-------- Working data

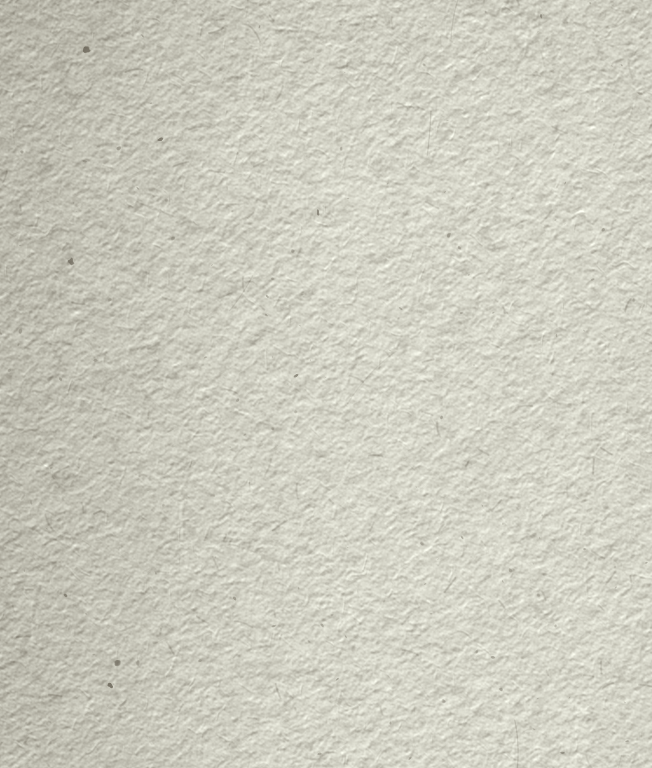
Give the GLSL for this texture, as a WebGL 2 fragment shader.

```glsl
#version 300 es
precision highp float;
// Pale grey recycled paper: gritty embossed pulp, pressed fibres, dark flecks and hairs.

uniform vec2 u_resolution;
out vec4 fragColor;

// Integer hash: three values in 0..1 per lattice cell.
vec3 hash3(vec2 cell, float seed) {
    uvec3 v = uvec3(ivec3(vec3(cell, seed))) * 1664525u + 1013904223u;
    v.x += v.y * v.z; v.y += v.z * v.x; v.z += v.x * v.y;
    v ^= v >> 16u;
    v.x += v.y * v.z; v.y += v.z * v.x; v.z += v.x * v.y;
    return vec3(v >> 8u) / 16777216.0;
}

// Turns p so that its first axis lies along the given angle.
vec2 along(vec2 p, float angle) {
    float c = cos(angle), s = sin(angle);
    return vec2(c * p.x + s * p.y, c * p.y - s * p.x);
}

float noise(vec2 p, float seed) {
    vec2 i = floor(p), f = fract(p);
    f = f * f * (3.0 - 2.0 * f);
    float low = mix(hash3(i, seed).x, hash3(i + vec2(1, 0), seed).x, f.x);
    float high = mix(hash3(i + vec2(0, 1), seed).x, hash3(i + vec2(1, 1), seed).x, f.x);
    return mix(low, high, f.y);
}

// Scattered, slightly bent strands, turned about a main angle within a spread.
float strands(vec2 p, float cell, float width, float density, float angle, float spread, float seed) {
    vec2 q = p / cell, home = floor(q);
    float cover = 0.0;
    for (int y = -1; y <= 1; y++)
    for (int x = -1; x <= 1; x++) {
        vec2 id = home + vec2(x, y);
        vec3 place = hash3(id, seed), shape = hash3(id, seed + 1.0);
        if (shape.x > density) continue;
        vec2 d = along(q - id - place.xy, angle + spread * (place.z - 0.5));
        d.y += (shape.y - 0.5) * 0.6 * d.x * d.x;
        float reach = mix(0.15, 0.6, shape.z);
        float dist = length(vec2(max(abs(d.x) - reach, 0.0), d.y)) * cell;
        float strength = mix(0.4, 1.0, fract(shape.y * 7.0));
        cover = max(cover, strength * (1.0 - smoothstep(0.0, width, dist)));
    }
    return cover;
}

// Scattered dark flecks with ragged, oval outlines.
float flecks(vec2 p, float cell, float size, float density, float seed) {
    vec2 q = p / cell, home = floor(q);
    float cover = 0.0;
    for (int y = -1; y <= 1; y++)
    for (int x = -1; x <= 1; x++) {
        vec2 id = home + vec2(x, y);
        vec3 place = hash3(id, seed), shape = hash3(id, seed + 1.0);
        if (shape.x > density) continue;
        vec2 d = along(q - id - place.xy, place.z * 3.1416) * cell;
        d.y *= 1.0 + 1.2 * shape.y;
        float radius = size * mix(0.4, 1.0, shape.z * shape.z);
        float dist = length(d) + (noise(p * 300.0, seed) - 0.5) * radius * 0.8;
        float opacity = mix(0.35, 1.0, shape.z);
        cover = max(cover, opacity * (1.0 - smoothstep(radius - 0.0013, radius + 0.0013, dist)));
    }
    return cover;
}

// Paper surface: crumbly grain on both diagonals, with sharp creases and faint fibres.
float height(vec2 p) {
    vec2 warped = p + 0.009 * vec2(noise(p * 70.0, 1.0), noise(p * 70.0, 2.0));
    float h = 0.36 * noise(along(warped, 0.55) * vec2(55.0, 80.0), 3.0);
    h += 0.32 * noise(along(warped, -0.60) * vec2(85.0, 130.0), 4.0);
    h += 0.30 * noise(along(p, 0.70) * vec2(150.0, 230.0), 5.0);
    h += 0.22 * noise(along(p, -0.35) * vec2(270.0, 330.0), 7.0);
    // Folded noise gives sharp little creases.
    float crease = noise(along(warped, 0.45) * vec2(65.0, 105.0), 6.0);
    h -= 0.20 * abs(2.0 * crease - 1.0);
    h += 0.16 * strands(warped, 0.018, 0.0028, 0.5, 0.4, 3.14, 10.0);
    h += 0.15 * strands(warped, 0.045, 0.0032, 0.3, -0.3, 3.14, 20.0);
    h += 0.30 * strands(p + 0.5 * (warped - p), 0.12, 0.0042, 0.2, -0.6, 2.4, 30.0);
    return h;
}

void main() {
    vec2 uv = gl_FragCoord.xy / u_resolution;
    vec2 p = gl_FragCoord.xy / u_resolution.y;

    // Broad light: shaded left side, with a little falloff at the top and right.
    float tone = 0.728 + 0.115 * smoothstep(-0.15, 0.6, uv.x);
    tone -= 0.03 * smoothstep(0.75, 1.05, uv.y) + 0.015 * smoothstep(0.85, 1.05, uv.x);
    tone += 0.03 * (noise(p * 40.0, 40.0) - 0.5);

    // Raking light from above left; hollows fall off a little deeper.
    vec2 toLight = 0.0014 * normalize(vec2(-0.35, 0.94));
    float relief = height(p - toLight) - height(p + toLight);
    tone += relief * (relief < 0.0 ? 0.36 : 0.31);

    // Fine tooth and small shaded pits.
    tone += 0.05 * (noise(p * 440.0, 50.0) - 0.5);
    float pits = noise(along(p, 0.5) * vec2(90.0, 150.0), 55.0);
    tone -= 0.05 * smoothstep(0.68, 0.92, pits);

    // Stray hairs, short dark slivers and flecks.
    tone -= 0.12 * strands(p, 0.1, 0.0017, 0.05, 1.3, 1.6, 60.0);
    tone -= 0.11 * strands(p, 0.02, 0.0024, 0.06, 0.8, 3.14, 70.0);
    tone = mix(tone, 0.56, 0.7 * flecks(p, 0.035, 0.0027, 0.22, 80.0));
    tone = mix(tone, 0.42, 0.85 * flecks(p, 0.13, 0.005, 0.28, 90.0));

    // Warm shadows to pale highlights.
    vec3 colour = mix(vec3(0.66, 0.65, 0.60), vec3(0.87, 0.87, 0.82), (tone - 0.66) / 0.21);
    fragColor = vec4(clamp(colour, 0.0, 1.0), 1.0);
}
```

----------------

Exercise directions -> Your task is to find every line above containing the word "noise" and copy it.

Solution ->
float noise(vec2 p, float seed) {
        float dist = length(d) + (noise(p * 300.0, seed) - 0.5) * radius * 0.8;
    vec2 warped = p + 0.009 * vec2(noise(p * 70.0, 1.0), noise(p * 70.0, 2.0));
    float h = 0.36 * noise(along(warped, 0.55) * vec2(55.0, 80.0), 3.0);
    h += 0.32 * noise(along(warped, -0.60) * vec2(85.0, 130.0), 4.0);
    h += 0.30 * noise(along(p, 0.70) * vec2(150.0, 230.0), 5.0);
    h += 0.22 * noise(along(p, -0.35) * vec2(270.0, 330.0), 7.0);
    // Folded noise gives sharp little creases.
    float crease = noise(along(warped, 0.45) * vec2(65.0, 105.0), 6.0);
    tone += 0.03 * (noise(p * 40.0, 40.0) - 0.5);
    tone += 0.05 * (noise(p * 440.0, 50.0) - 0.5);
    float pits = noise(along(p, 0.5) * vec2(90.0, 150.0), 55.0);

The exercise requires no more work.